Insurers owe a duty of good faith to their insureds in the manner that they evaluate and assess claims. They must do so fairly and must not deny coverage as a strategic ploy to weaken the insured’s negotiating position. Where an insurer has failed to uphold this duty, the insurer is guilty of bad faith and may be subject to a claim for punitive damages, over and above its contractual obligation to pay benefits pursuant to the policy. The purpose of punitive damages in Canada is therefore to discourage wrongdoers from engaging in malicious and offensive activities by punishing them, irrespective of the compensation paid to the Plaintiff.
The Saskatchewan Court of Queen’s Bench has captured the attention of the insurance industry across Canada with its recent decision in Branco v. American Home Assurance Company, 2013 SKQB 98 (an appeal is anticipated). The Court awarded the Plaintiff $4.5 million in punitive damages, the largest award of its kind in Canadian history, after a 10-year dispute with his insurers, American Home Assurance Company (AIG) and Zurich Life Insurance Company. In arriving at this landmark decision, Justice Acton characterized the insurers’ conduct as “calculated and abhorrent” and “cruel and malicious”.

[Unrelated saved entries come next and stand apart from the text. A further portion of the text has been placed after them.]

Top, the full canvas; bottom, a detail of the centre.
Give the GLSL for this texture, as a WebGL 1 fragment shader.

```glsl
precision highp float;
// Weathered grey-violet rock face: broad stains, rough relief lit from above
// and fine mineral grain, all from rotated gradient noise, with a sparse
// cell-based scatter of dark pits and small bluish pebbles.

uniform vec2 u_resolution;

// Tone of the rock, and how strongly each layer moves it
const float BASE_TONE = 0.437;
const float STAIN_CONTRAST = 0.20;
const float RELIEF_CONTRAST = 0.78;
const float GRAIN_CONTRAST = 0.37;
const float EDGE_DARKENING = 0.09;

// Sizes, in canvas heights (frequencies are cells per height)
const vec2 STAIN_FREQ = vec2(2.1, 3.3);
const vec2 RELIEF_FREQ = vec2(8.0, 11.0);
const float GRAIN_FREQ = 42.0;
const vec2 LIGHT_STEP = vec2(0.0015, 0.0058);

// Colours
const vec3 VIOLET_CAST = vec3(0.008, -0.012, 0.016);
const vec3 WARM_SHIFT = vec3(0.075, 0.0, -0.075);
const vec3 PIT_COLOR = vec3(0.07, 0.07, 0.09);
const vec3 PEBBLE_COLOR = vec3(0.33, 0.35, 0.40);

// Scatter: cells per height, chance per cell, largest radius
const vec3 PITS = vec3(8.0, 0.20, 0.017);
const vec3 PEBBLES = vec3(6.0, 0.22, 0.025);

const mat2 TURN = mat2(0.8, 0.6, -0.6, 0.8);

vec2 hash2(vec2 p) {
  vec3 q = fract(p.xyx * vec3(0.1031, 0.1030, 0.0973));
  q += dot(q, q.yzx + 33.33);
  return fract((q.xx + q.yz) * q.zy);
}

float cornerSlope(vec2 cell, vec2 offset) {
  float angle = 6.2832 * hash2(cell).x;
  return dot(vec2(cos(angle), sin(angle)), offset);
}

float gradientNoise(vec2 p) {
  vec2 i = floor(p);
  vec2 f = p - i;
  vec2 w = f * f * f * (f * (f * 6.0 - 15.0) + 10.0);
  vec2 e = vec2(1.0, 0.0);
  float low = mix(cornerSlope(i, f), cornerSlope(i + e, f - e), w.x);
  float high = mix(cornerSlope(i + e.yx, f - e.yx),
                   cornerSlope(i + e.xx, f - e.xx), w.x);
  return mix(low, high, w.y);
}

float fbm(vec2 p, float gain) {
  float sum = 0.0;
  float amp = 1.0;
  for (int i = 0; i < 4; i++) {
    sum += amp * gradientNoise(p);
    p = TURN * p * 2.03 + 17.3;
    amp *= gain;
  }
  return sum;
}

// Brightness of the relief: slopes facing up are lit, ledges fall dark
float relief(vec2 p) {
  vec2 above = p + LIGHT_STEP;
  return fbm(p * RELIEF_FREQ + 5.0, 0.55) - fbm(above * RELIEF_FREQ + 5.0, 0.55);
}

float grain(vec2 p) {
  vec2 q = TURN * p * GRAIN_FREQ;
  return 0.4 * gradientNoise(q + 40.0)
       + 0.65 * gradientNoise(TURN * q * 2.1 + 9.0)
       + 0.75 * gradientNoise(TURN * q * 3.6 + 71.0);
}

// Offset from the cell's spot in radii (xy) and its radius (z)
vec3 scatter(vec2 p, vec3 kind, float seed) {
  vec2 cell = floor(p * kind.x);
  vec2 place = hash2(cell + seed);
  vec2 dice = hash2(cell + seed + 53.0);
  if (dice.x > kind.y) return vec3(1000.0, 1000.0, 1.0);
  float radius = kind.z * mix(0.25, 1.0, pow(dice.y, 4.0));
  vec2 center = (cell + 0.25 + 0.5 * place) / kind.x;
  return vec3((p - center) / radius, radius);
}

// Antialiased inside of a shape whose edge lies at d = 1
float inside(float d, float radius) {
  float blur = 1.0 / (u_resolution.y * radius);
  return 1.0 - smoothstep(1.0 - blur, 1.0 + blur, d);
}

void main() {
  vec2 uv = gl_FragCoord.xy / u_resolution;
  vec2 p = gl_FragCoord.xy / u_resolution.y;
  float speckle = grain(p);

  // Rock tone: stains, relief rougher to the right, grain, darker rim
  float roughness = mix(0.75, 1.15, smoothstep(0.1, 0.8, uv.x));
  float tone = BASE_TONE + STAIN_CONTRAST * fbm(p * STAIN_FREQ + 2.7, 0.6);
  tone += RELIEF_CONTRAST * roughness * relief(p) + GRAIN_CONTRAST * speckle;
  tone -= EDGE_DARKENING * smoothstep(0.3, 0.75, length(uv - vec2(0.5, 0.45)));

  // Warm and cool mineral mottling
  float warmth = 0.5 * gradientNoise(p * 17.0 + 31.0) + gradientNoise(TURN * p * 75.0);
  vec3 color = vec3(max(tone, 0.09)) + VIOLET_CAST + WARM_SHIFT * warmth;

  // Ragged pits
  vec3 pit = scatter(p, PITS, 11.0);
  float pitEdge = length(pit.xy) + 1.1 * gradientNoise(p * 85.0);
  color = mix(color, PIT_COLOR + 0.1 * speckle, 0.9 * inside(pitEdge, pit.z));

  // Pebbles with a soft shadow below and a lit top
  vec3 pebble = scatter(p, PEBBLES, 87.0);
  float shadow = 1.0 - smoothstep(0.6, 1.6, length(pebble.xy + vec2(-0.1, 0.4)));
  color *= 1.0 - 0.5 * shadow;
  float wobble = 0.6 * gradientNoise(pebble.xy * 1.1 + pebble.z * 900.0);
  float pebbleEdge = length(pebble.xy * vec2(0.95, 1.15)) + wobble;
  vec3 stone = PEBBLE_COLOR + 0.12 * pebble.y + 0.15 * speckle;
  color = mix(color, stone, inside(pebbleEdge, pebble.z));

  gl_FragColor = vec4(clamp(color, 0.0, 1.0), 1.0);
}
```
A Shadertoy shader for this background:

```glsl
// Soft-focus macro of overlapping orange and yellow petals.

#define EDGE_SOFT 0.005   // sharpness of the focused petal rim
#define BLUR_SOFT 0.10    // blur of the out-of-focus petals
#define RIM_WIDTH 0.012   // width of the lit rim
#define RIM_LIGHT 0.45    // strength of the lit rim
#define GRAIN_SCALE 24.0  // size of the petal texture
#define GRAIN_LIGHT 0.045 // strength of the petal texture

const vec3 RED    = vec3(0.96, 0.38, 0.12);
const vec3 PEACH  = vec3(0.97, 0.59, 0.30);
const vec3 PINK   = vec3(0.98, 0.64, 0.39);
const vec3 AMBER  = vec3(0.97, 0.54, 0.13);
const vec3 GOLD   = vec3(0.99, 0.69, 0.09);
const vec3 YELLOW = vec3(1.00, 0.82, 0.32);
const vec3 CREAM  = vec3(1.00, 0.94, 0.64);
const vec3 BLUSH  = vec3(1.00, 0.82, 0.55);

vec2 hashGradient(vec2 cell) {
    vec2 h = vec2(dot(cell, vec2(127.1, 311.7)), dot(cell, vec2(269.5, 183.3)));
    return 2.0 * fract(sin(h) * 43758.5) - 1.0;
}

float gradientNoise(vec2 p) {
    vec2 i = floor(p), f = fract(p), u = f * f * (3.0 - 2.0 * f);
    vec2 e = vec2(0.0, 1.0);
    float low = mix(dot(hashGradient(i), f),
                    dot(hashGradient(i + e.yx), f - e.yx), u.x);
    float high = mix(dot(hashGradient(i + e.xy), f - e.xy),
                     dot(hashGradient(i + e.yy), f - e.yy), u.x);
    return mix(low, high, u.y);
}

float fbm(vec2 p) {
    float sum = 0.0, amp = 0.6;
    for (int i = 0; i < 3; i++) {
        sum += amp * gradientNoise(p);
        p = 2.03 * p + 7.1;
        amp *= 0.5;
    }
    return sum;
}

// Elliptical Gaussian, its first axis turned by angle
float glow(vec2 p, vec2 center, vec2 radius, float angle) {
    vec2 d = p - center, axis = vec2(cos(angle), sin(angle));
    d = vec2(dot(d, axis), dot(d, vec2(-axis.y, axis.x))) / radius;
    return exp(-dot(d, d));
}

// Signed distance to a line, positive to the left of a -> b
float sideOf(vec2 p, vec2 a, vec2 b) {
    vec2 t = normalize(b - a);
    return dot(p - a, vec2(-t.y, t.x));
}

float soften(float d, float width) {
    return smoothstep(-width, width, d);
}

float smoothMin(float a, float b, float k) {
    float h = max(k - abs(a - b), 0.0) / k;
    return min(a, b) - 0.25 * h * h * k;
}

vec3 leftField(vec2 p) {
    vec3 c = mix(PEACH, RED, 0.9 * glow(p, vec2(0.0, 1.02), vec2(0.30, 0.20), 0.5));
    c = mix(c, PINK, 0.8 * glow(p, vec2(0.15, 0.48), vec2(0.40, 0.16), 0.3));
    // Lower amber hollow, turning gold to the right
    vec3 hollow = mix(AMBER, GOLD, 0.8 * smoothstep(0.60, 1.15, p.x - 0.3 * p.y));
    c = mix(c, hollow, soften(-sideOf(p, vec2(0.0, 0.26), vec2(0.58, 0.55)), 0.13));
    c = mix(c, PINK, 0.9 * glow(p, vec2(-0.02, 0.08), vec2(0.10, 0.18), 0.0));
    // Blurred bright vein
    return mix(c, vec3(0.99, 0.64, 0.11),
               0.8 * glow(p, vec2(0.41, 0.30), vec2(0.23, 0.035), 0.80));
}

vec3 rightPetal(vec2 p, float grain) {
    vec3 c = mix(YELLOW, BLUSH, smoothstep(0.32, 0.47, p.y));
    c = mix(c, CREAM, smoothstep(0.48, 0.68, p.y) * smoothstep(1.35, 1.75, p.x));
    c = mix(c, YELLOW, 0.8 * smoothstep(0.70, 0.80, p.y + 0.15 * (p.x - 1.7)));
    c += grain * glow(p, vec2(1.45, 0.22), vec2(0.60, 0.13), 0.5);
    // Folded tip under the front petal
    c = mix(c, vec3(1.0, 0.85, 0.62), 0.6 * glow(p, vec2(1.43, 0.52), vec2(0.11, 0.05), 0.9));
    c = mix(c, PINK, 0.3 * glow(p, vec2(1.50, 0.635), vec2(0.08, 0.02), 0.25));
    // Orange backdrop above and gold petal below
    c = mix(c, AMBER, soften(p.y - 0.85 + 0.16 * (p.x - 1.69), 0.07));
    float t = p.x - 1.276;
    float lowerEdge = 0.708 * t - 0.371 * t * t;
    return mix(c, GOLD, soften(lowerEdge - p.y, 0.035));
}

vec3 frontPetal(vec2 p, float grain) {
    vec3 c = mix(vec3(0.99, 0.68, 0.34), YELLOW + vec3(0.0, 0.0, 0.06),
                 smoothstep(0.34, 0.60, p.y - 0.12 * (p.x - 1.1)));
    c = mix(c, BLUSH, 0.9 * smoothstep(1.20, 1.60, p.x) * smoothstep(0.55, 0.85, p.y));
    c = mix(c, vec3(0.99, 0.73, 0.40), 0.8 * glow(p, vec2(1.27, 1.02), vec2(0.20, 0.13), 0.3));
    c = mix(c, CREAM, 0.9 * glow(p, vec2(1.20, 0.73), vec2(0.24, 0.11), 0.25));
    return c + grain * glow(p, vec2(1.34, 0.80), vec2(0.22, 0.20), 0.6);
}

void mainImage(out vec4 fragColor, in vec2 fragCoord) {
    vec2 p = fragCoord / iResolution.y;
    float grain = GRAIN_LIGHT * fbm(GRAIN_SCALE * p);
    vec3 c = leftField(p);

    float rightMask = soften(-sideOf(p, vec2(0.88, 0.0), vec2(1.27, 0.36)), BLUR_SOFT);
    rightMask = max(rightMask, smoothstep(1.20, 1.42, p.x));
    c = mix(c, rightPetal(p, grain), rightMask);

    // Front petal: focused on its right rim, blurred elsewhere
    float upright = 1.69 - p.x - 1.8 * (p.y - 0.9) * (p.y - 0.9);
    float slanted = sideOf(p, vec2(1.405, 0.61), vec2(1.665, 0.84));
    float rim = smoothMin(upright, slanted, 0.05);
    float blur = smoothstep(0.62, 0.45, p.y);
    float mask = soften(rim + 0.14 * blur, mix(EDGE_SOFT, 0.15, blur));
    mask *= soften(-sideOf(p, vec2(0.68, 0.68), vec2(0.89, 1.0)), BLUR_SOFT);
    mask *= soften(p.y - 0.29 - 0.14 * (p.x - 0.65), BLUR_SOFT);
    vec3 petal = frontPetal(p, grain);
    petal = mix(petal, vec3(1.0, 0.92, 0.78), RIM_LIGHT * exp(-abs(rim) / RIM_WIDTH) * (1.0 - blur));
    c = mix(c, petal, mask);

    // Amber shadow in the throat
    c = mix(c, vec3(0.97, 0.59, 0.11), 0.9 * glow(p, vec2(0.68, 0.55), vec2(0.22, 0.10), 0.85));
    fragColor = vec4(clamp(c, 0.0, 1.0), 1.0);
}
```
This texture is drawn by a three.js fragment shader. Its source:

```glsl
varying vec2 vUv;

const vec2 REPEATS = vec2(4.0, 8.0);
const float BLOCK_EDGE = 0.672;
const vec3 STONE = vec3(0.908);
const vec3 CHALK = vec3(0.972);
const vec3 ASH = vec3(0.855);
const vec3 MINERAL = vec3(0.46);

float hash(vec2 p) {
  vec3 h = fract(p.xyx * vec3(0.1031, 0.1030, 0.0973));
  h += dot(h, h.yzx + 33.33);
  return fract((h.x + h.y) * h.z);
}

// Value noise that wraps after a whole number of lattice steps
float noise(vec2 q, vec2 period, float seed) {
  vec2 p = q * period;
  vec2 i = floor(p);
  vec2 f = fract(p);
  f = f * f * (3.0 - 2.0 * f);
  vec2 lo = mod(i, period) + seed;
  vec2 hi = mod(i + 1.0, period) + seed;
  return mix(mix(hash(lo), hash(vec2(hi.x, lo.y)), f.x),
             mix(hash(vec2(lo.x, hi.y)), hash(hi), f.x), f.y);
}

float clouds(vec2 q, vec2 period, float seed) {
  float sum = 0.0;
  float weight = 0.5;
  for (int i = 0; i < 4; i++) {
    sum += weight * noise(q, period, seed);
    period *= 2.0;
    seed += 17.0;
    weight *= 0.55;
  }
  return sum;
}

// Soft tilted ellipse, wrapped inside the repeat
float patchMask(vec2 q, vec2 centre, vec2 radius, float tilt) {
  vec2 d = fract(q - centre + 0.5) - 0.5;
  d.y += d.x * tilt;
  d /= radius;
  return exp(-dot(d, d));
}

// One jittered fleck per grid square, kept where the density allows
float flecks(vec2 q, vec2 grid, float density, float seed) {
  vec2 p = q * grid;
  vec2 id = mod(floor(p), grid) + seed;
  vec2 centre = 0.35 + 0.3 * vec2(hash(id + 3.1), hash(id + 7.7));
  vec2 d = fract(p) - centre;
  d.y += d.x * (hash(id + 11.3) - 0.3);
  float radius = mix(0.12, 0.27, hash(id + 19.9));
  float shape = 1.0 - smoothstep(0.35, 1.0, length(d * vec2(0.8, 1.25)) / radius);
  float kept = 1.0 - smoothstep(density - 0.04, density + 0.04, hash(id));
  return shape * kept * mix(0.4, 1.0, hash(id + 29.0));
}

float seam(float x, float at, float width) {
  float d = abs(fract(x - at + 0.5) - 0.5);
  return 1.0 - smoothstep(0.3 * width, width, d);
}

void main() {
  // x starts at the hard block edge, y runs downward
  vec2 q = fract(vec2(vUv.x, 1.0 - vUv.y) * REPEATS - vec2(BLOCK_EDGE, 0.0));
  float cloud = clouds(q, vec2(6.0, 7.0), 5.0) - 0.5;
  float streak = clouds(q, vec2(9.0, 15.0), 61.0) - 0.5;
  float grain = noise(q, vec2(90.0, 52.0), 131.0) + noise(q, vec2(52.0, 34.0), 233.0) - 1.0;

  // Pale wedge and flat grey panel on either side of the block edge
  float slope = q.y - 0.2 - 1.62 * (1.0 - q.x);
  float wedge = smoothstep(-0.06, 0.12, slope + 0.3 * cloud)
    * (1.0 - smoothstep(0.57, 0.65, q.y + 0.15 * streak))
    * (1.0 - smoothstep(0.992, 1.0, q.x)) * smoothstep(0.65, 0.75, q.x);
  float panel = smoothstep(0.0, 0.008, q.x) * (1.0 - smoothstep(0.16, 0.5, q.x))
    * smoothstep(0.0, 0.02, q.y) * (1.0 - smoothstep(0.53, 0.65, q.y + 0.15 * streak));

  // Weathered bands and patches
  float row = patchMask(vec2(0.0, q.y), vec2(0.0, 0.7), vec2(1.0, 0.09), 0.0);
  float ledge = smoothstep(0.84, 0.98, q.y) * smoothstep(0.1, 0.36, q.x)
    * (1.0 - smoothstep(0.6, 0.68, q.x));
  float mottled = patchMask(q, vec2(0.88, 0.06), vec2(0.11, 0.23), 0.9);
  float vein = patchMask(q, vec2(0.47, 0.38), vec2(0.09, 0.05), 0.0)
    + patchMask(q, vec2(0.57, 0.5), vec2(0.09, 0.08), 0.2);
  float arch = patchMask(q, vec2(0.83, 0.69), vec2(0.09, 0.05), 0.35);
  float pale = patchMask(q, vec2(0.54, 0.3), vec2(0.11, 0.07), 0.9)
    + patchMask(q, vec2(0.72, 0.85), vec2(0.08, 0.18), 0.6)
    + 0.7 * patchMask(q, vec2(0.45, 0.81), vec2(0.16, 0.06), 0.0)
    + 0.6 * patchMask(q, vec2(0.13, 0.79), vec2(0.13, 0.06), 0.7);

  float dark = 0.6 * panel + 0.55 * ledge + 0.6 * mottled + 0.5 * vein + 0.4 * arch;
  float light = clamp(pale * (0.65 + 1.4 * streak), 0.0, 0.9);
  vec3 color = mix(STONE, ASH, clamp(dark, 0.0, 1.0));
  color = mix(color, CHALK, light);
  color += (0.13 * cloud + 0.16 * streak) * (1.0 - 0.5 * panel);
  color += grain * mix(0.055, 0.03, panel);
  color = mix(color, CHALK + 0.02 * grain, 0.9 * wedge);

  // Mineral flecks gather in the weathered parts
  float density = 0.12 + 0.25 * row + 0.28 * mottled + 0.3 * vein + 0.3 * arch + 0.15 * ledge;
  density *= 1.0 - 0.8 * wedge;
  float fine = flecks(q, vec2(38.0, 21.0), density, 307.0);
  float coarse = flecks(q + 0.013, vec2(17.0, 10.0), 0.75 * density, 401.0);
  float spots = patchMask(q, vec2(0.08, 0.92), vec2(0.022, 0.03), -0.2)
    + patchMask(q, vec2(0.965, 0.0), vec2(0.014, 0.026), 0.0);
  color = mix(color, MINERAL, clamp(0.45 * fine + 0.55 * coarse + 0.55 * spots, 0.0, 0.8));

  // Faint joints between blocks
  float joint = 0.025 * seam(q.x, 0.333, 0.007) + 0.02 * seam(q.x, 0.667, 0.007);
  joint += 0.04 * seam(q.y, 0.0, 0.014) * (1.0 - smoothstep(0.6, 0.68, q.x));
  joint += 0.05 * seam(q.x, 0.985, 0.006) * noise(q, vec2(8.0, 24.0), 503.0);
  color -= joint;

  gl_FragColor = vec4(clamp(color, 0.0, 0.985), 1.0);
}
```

The insurers denied Mr. Branco’s long term disability benefits, despite the fact that he was clearly unable to work on account of two workplace injuries to his foot in 1999. Justice Acton found that the insurers failed to disclose to Mr. Branco for seven years that his claim had been approved; they terminated and/or withheld benefits without rhyme or reason; and they coerced him to enter in to an unfair settlement because of his financial struggles. This behaviour, as well as other actions on the part of the insurers, led to a finding of bad faith.
While most insurers would not stoop to this type of behaviour, it is hoped that that this decision will influence those other insurers to never again engage in the sort of conduct identified by the Saskatchewan Court of Queen’s Bench as deserving of significant punitive damages.